  // Call the async follow method
  drive.followTrajectoryAsync(trajectory);
}

public void update() {
  // Call drive.update() and this will handle all the path following logic
  drive.update();

  // Update some lift PID controller or whatever
  lift.update();
}

# Chaining Async Trajectories

(Tbh you shouldn't be doing this but it's an easy hack. Check the following sample for the proper, albeit more complicated, method)

If you want to follow multiple trajectories while following the async method, I would recommend simply chaining them through an inline displacement marker.

Trajectory trajectory1;
Trajectory trajectory2;
Trajectory trajectory3;

public void init() {
  trajectory1 = drive.trajectoryBuilder(new Pose2d())
    .lineTo(new Vector2d())
    .addDisplacementMarker(() -> drive.followTrajectoryAsync(trajectory2))
    // Basically just tells RR to follow the next trajectory at the end of this one
    .build();

  trajectory2 = drive.trajectoryBuilder(trajectory1.end())
    .lineTo(new Vector2d())
    .addDisplacementMarker(() -> drive.followTrajectoryAsync(trajectory3))
    .build();

  trajectory3 = drive.trajectoryBuilder(trajectory2.end())
    .lineTo(new Vector2d())
    .build();

  // Be sure to set the drive to follow the first trajectory in init
  drive.followTrajectoryAsync(trajectory1);
}

public void loop() {
  drive.update();
  lift.update(); // Update some lift pid in the background or whatever
}

There are a few downsides with this method. The follower by default has half a second after the motion profile is finished to correct the pose using the translational and heading PID. Chaining the trajectories like this will skip that end correction, although this is probably not useful in such a situation anyways.

In addition to that, you cannot add delays or turns with this method. For a proper implementation of this behavior, you will want to orchestrate your movements via a finite state machine. See the following example for further deatils on that.

# Finite State Machine Following

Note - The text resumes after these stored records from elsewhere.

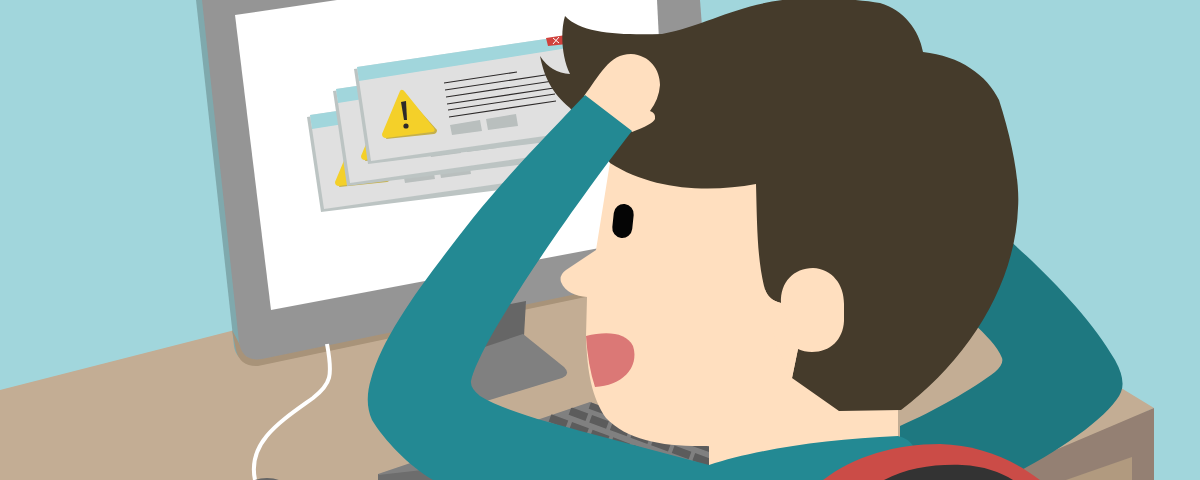
<!DOCTYPE html>
<html lang="en">
<head>
<meta charset="utf-8">
<title>Computer error</title>
<style>
:root{
  --wall:#a1d6dc;--desk:#c3ad94;--desk-shade:#a89379;--desk-side:#948073;--drawer:#b19a7f;
  --frame:#959595;--frame-edge:#7fa9ad;--screen:#fff;--stand:#808080;--stand-dark:#666;
  --window:#e0e0e0;--window-shade:#bcc4c3;--bar:#a1d6dc;--button:#b9bfbe;--warn:#f4d029;--ink:#2d2a2a;--close:#d0413c;
  --sleeve:#238993;--sleeve-dark:#1e7880;--skin:#ffdfbf;--hair:#453b2b;--mouth:#db7876;--chair:#cb4c47;--chair-dark:#333;
}
html,body{margin:0;width:1200px;height:480px;overflow:hidden;background:var(--wall)}
svg{display:block}
</style>
</head>
<body>
<svg width="1200" height="480" viewBox="0 0 1200 480" role="img" aria-label="A worried man holds his head in front of a computer full of error messages">
  <defs>
    <g id="warning-sign">
      <path d="M403 92L437 130Q437 133 434 134L386 139Z" fill="#c5b04a"/>
      <path d="M400 91Q402 88 405 92L434 128Q436 132 432 132L386 138Q382 138 382 134Z" fill="var(--warn)"/>
      <path d="M401 102L406 101L407 120L404 120Z" fill="var(--ink)"/>
      <circle cx="406" cy="126" r="2.6" fill="var(--ink)"/>
    </g>
    <g id="error-window">
      <path d="M354 69L566 38L572 139L368 164Z" fill="var(--window-shade)"/>
      <path d="M357 67L566 36L580 131L371 161Z" fill="var(--window)"/>
      <path d="M357 67L566 36L568 48L359 81Z" fill="var(--bar)"/>
      <use href="#warning-sign"/>
      <path d="M450 125L480 120L482 131L452 135ZM486 119L516 114L518 126L488 130Z" fill="var(--button)"/>
    </g>
    <clipPath id="keyboard-area"><path d="M520 424L590 402L712 448V470Z"/></clipPath>
  </defs>

  <rect id="wall" width="1200" height="480" fill="var(--wall)"/>

  <g id="desk">
    <path d="M0 390L235 330L600 240L960 290L1154 408L1000 480H0Z" fill="var(--desk)"/>
    <path d="M1154 408V480H985Z" fill="var(--desk-side)"/>
    <path d="M1132 457V480H1066Z" fill="var(--drawer)"/>
  </g>

  <g id="monitor">
    <path d="M196 0H210L250 362Q236 360 234 346Z" fill="var(--frame-edge)"/>
    <path d="M232 330L236 350Q240 367 258 366L600 294V280L240 345Z" fill="var(--desk-shade)"/>
    <path d="M202 0H700L703 40L620 285L262 359Q242 362 239 342Z" fill="var(--frame)"/>
    <path d="M235 15L337 0H657L660 60L610 246L271 310Z" fill="var(--screen)"/>
    <g id="stand">
      <path d="M485 309L526 301L524 336L470 352Z" fill="var(--stand-dark)"/>
      <path d="M440 362L523 334L564 367Q571 374 562 378L480 403Z" fill="var(--stand)"/>
    </g>
  </g>

  <g id="error-windows">
    <use href="#error-window" x="-47" y="48"/>
    <use href="#error-window" x="-21" y="22"/>
    <use href="#error-window"/>
    <path d="M546 38L566 35L567 44L548 46Z" fill="var(--close)"/>
    <path d="M553 38L559 43M559 37L553 44" stroke="#fff"/>
    <path d="M444 83L517 72M445 90L552 74M446 97L553 81M447 104L554 88M448 110L555 94M449 117L556 101" stroke="var(--ink)" stroke-width="1.1"/>
  </g>

  <g id="cable-and-mouse">
    <path d="M327 344C333 376 331 384 313 398C281 421 247 442 255 480" fill="none" stroke="#fff" stroke-width="4"/>
    <ellipse cx="267" cy="485" rx="17" ry="7" fill="var(--stand-dark)"/>
  </g>

  <g id="keyboard">
    <path d="M378 474L590 402L715 448V480H378Z" fill="var(--stand)"/>
    <path d="M378 474L384 480H378Z" fill="var(--stand-dark)"/>
    <path d="M378 475L440 468V480H378Z" fill="#6d6d6d"/>
    <g clip-path="url(#keyboard-area)" fill="none" stroke="#5c5c5c" stroke-width="8">
      <path d="M530 425L730 500M550 418L740 489M570 411L740 474M590 405L740 459" stroke-dasharray="18 4"/>
    </g>
  </g>

  <g id="far-arm">
    <path d="M1000 232C1044 270 1090 317 1115 360Q1126 380 1121 392C1113 412 1068 446 1016 473L900 480V426C934 411 973 389 995 372Q1004 364 1002 358C997 346 987 336 972 322Z" fill="var(--sleeve-dark)"/>
  </g>

  <g id="head">
    <path d="M612 150L596 250L566 270Q559 275 561 282C565 292 576 296 587 297L586 336C587 372 592 398 606 418C628 441 665 447 709 446V470L800 480L898 440V400L800 140Z" fill="var(--skin)"/>
    <rect x="613" y="204" width="20" height="34" rx="10" fill="#050505" transform="rotate(6 623 221)"/>
    <path d="M586 336C606 331 626 332 633 346C640 368 621 386 595 387Q588 366 586 336Z" fill="var(--mouth)"/>
    <path id="hair" d="M565 16C582 34 620 35 662 34C712 24 742 0 808 -2C836 -2 862 0 880 3C904 10 919 30 923 52C960 56 987 75 999 100C1012 140 1020 182 1018 208C1015 287 966 361 901 410L839 411L792 378L798 349L781 303Q767 300 764 286C757 257 757 222 756 184C708 193 652 190 610 163L570 108C551 92 544 76 540 56Q551 73 570 74C562 58 560 33 565 16Z" fill="var(--hair)"/>
    <path id="ear" d="M781 303C780 282 794 268 813 268C832 269 844 284 844 304V321C843 340 830 352 812 352Q804 352 798 349L776 340Z" fill="var(--skin)"/>
    <path d="M764 286Q767 300 781 303L798 349L792 378L776 345Z" fill="var(--skin)"/>
  </g>

  <g id="near-arm">
    <path id="hand" d="M584 96C600 75 609 54 631 54C650 55 660 70 660 85Q659 99 650 111Q656 113 655 119Q653 124 632 132Z" fill="var(--skin)"/>
    <path id="sleeve" d="M585 95L632 131C594 180 533 264 494 331C481 354 473 371 471 381Q470 388 480 396C505 411 547 422 592 434L709 465C754 450 824 439 898 436Q908 438 914 447L940 480H433C409 466 384 440 372 420Q364 402 371 379C384 331 431 272 473 218C511 171 552 130 585 95Z" fill="var(--sleeve)"/>
  </g>

  <g id="chair">
    <path d="M823 480C854 456 896 444 940 444C980 445 1014 460 1040 480Z" fill="var(--chair)"/>
    <path d="M884 480C907 468 934 464 962 465C984 466 1000 472 1013 480Z" fill="var(--chair-dark)"/>
  </g>
</svg>
</body>
</html>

Finited state machines are a very simple but incredibly powerful pattern that makes it very easy for us to orchestrate complex behaviors. For further information on finite state machines, check out gm0's page on them. There is also a fairly old but very informative video made specifically in the context of FTC. Highly recommend you check it out.

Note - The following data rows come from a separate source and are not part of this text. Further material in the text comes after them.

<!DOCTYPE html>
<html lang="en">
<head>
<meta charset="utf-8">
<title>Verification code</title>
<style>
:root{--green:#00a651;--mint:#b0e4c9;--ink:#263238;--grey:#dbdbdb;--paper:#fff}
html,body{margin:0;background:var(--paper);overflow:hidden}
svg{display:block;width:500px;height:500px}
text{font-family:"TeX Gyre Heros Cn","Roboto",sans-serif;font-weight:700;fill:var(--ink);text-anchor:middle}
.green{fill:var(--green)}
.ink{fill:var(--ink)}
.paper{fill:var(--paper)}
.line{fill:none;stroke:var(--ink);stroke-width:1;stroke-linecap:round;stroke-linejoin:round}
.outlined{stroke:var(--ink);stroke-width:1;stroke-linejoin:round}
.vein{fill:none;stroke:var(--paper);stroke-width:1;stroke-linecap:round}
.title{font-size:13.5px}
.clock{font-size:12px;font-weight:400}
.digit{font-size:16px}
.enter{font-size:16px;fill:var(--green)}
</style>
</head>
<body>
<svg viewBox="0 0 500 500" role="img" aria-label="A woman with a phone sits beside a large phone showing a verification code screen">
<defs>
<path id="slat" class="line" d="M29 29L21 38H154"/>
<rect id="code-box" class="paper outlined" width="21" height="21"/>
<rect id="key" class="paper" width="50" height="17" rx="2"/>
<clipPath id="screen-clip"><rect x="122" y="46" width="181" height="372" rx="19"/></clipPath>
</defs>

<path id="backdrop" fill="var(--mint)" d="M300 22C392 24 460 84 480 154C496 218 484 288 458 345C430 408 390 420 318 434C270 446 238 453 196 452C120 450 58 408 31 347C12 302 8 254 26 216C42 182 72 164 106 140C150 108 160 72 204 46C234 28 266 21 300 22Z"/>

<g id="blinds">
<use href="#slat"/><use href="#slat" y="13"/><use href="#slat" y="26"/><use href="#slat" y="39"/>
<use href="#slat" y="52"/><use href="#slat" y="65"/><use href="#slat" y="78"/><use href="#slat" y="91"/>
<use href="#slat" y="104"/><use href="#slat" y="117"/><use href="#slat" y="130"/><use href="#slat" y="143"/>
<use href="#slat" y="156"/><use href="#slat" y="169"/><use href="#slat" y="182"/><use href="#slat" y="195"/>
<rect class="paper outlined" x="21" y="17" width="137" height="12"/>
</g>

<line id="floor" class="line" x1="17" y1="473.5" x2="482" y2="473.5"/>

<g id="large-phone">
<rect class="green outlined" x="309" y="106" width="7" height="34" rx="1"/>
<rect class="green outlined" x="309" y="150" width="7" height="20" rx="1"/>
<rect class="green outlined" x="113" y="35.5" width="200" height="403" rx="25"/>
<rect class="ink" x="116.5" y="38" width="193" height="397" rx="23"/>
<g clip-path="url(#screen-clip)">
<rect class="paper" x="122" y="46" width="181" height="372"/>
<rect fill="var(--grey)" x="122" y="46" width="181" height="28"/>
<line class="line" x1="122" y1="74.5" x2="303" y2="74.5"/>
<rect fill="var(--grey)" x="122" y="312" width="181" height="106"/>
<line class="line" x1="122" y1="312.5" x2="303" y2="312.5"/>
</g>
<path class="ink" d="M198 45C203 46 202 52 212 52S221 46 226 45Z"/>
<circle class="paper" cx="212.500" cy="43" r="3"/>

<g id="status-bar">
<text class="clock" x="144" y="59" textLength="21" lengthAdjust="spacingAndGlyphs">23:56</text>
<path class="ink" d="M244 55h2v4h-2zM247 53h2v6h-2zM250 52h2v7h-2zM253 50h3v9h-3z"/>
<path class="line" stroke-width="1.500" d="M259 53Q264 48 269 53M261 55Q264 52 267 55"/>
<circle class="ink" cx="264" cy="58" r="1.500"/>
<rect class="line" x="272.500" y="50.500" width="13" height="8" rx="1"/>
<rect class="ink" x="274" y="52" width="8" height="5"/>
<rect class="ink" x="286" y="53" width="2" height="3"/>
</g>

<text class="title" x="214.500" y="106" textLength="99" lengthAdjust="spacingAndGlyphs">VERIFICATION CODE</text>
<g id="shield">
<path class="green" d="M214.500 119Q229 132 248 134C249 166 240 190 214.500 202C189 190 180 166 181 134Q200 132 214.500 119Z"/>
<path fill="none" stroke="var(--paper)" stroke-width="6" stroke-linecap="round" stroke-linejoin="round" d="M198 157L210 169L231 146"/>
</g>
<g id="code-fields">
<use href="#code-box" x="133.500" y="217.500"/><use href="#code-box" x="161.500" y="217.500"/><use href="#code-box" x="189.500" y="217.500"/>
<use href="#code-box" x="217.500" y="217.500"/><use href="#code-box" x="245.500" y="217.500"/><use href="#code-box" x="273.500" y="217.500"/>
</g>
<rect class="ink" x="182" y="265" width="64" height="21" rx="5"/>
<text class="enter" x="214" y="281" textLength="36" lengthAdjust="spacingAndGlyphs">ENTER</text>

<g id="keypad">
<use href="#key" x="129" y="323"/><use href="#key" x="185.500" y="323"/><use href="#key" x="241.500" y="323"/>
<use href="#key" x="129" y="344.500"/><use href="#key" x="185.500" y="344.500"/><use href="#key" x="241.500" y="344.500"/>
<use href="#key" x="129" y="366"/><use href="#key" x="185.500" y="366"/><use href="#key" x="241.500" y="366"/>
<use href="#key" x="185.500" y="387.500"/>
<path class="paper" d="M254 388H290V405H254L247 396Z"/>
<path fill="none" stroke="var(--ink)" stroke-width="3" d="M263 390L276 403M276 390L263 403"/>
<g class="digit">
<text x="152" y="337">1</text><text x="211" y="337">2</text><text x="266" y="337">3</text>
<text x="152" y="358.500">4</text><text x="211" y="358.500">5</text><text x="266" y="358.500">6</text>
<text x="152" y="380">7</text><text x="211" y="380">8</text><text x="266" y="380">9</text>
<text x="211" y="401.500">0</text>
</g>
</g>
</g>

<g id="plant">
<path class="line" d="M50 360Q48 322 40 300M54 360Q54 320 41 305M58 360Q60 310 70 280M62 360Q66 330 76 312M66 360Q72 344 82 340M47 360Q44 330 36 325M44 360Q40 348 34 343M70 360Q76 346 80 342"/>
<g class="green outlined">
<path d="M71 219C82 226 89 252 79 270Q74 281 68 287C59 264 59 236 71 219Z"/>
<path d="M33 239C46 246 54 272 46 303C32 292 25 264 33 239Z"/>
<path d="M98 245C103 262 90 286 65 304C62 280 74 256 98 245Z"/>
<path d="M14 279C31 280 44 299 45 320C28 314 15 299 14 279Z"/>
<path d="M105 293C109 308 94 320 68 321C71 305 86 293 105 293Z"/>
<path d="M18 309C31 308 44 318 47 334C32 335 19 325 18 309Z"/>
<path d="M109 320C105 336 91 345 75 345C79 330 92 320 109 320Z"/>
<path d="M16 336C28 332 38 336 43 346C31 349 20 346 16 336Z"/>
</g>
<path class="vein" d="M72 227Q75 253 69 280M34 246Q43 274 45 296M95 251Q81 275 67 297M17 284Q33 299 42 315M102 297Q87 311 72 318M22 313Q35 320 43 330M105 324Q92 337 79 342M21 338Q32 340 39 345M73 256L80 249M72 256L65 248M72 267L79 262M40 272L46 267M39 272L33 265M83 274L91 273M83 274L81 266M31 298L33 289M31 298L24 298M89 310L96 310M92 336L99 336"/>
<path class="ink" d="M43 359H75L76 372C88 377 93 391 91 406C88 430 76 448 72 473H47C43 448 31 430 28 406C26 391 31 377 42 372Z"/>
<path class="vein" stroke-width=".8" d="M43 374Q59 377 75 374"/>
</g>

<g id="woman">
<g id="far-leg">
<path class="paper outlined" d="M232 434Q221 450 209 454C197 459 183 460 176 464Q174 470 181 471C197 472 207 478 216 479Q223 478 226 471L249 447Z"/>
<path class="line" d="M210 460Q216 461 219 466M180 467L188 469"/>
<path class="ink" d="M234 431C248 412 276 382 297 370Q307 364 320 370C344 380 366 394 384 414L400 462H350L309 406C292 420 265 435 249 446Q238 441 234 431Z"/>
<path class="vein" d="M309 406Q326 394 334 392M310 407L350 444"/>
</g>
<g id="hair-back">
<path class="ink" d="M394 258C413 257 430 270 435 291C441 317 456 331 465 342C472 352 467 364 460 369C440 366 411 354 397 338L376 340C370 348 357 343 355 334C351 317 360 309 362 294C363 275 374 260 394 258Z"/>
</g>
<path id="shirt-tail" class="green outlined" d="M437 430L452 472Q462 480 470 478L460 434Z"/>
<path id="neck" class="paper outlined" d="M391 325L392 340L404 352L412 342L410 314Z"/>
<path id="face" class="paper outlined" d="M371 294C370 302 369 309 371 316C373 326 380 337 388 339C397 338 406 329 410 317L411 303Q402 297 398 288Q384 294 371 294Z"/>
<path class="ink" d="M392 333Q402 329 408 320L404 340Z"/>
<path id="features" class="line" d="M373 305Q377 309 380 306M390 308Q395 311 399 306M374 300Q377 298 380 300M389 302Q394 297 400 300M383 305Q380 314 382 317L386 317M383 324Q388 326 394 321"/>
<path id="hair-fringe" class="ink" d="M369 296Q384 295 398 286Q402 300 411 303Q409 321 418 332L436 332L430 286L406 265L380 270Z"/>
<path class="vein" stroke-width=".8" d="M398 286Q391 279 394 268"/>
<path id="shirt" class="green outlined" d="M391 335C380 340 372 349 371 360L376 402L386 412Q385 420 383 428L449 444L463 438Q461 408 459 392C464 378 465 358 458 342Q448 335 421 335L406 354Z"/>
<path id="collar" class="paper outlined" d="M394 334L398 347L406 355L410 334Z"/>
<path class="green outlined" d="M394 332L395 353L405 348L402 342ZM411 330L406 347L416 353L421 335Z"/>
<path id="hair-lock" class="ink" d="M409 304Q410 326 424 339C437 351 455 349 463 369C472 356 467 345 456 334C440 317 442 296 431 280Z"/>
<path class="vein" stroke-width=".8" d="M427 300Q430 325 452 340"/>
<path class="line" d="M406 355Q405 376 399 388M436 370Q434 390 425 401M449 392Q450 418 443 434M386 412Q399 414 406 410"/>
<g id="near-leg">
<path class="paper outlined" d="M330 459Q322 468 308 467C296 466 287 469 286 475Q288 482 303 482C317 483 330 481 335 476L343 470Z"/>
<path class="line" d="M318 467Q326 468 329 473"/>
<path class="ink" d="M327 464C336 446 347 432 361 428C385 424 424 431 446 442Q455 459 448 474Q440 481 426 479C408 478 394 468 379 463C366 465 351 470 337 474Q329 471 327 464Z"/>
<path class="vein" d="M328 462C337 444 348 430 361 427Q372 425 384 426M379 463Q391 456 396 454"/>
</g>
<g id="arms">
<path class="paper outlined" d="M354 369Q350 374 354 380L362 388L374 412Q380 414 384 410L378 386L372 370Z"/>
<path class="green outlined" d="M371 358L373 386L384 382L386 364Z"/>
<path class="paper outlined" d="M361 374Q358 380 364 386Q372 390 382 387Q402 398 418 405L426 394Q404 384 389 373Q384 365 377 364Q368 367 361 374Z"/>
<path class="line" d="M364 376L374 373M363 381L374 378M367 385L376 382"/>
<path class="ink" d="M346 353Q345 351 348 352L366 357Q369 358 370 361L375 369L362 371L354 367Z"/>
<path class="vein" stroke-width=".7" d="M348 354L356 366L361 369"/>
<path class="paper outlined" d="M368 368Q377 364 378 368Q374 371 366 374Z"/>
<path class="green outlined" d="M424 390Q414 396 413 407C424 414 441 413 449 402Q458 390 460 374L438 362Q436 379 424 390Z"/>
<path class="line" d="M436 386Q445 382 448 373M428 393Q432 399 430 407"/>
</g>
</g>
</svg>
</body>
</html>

This sample opmode, located in the advanced examples branch, demonstrates how one would create a rudimentary FSM to follow multiple trajectories, wait between trajectories, and turn between trajectories, all while updating everything asynchronously. The asynchronous nature of state machines allows one to run multiple state machines in parallel for complex subsystems or simply one's own logic in the background. The example also demonstrates sending the pose to PoseStorage on every loop, solving the issue previously described at the end of Transferring Pose Between Opmodes.

# Overloading Constraints

TODO: Come back and write this

# Gain Scheduling

TODO: Come back and write this

# Interrupting a Live Trajectory

There may be an instance where you want to arbitrarily break out of a trajectory. The only reason that this should be applicable in is the example below. This behavior requires one to edit the SampleMecanumDrive class and implement a function that forces the mode into IDLE.

This sample opmode along with this modified SampleMecanumDrive class.

The modified SampleMecanumDrive class simply implements a cancelFollowing() function that forces the internal mode to IDLE, arbitrarily stopping following.

This will be used in the next sample.

# Automatic Driving in Teleop

WARNING: THIS IS A DEMONSTRATION OF ROAD RUNNER'S CAPABILITIES. I DO NOT RECOMMEND DOING THIS IN GAME

This sample opmode demonstrates how one can augment driver control by following arbitrary Road Runner trajectories at any time during teleop. This really isn't recommended at all. This is not what Trajectories are meant for. A path follower is more suited for this scenario. This sample primarily serves as a demo showcasing Road Runner's capabilities. However, it is a cool demo and demonstrates how one can combine the "Finite State Machine" sample along with the "Interrupting a Live Trajectory" sample to create complex behaviors.

Further details on what the demo does can be found in the comments of the opmode.